There is a literary usage of “container” but it is a) quite obscure and technical and b) there seems to be some disagreement about whether it means a narrative structure or framing device or refers to the publication format: an anthology of poetry, a collection of short stories, The Beano Bumper Book of Fun, or whatever.
So let’s not risk that literary quagmire and look at a particular sort of narrative container, Chinese boxes. Chinese boxes are sets of boxes that fit inside each other, as do Russian dolls (matryoshka).
In literature the term Chinese box refers to stories within stories. Most often it is a narrative effect when a first person narrator says: “I met so and so, who said to me, ‘I met whatshisname, who said to me, ‘I just ran into thingummy…’ and so on.
A notable example of this (possibly the first) is in Plato’s Symposium. The story of Agathon’s famous symposium (a drinking and talking party) is recounted to a friend by Apollodorus, who was not present but who has heard the story from Aristodemus. Attendees discourse on Love until Socrates takes his turn and tells the party what the oracle Diotima taught him. All speak in the first person so you have Diotima’s words recounted by Socrates, whose story is being told by Aristodemus, whose account is being relayed by Apollodorus.
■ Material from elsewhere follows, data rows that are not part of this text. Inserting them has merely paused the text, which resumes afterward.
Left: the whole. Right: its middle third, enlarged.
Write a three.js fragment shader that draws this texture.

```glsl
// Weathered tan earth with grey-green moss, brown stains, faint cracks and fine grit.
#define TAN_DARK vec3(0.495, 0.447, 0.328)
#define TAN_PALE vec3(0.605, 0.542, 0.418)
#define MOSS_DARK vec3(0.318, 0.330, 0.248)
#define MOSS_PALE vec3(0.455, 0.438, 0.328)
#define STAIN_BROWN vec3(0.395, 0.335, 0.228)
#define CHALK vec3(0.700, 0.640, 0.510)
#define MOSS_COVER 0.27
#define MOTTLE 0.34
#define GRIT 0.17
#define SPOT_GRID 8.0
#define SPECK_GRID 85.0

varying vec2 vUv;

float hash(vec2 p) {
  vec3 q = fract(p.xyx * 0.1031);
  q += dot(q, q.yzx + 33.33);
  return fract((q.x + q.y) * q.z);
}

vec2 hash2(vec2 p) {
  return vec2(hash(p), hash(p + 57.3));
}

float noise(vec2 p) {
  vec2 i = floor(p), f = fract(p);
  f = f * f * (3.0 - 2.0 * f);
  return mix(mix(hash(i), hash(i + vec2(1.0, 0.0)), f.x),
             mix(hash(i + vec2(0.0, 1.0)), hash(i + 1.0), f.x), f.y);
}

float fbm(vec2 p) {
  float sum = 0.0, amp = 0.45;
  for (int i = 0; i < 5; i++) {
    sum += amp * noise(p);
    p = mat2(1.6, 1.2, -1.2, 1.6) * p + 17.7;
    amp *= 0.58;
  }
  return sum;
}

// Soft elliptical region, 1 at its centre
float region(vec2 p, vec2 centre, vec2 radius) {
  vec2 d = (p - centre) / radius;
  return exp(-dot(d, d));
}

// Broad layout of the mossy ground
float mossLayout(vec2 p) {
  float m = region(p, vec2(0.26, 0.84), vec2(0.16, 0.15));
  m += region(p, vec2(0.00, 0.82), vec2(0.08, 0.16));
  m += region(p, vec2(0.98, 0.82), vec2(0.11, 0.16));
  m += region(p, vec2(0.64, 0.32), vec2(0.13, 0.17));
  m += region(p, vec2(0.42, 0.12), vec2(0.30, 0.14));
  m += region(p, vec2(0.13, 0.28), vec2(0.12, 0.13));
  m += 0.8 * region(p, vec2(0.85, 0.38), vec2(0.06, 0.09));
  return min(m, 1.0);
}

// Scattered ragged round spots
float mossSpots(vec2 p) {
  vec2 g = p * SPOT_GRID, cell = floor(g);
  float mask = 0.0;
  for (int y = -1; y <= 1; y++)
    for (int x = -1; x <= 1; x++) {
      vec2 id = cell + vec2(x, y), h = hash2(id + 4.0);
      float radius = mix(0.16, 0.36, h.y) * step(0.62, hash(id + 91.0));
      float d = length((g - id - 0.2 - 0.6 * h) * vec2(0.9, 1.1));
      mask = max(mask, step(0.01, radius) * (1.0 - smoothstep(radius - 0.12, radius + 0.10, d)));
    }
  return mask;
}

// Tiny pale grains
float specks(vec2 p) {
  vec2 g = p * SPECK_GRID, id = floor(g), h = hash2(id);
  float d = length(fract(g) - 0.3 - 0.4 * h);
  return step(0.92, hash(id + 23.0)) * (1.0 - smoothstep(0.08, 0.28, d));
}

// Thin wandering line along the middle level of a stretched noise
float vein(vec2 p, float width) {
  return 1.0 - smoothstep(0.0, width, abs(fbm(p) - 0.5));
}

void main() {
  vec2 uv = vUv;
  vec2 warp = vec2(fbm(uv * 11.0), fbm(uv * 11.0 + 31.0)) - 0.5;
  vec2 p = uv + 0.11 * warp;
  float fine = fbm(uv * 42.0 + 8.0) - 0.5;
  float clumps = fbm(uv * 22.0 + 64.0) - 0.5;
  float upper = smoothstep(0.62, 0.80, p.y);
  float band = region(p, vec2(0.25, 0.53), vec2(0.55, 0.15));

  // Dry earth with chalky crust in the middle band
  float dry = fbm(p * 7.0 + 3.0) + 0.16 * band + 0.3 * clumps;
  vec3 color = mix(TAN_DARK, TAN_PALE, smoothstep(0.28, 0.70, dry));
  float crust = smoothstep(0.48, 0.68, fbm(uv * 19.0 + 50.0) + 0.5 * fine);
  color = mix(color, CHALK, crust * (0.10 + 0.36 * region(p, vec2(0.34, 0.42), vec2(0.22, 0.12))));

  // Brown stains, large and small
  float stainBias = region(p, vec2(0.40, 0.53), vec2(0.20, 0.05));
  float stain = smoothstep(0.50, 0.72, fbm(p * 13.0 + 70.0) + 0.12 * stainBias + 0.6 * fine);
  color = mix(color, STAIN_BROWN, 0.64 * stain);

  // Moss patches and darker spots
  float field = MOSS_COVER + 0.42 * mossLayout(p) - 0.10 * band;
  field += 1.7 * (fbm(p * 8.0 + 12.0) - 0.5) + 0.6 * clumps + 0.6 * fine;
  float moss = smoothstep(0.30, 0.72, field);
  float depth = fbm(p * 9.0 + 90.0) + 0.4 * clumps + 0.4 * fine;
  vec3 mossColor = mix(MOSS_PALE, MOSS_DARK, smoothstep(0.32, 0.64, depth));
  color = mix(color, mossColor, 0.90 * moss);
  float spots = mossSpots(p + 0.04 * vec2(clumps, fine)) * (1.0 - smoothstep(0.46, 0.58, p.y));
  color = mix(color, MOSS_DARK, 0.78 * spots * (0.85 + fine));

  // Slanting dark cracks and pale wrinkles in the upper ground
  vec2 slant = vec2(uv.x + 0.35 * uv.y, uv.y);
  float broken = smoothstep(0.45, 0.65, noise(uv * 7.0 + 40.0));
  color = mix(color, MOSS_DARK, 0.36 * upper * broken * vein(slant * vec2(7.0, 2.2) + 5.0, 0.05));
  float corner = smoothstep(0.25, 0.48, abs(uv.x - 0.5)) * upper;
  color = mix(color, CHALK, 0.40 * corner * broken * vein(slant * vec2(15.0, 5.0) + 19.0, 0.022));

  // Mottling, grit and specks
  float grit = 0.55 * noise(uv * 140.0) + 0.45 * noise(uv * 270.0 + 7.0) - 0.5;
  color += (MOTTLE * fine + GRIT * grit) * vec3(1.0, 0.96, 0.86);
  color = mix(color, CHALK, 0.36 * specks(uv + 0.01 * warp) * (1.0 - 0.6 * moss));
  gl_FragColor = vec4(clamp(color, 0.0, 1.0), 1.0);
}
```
A slightly different usage is that in Mary Shelly’s Frankenstein where there are also several first person narratives nested. Walton writes a letter to his sister and in it he recounts Victor Frankenstein’s story (in the first person) within which is the monster’s account of his life (also told in the first person) as the monster’s story includes the words of Mr De Lacey you could argue that the narrative goes four boxes deep.
I am currently reading William Langland’s Piers Ploughman (c 1370-90). I don’t recommend it unless you have a taste for tediously repetitive and pious allegory. But I am persisting because the long narrative (it is about 250 pages) is studded with very occasional interesting facts. The next time someone tells you that the expression “dead as a doornail” was coined by Shakespeare* you can reply, no it wasn’t because it appears in Piers over 100 years earlier. Which is obviously very important. It also contains the first known written reference to Robin Hood.
And it is a Chinese box of a peculiar kind; a dream within a dream. The narrator “Long Will” has a tendency to fall asleep and recount his dreams. But in Passus 11 (the chapters are called passuses, which apparently means, “steps,”) he falls asleep and dreams, when he is already asleep and dreaming.
My guess is that Langland got so bored with his own story that he forgot that Will was already asleep and dreaming. I also wonder if Plato and Shelley nested their narration through so many voices by accident rather than intent. I know, sacrilege to two, or possibly three different sets of people with perhaps a bit of ven diagram overlap. And you will find no end of literary criticism online expounding on why they used such sophisticated narrative techniques. But… Plato was a philosopher rather than a virtuoso storyteller and Mary Shelley was a teenager writing her first substantial work and hanging about with poets rather than novelists.
And it doesn’t really matter anyway. What makes Frankenstein great is its imaginative power rather than a narrative complexity that I am willing to bet few of its readers even notice – and what makes The Symposium great is Socrates talking about how the oracle Diotima taught him about love (and Aristophanes’ account of how we were originally two headed, eight limbed creatures who were cut into two by Zeus and doomed to spend our lives searching for our “split aparts.”)
The Chinese boxes are really incidental. They don’t make Socrates more clever or Frankenstein any more terrifying, and the dream within a dream entirely fails to make pious old Piers Ploughman any more fun.
Prompt: Lots of scope here. You could write about a real container, a box of old letters, perhaps, or a treasure chest, even a vessel as a ship. Or you might prefer to think about an idea within an idea, a dream within a dream like Piers Ploughman, or tell a story that someone told you in the first person.
*Shakespeare was, of course, no stranger to Chinese boxes – take the play within a play performed by the rude mechanicals in Midsummer Night’s Dream.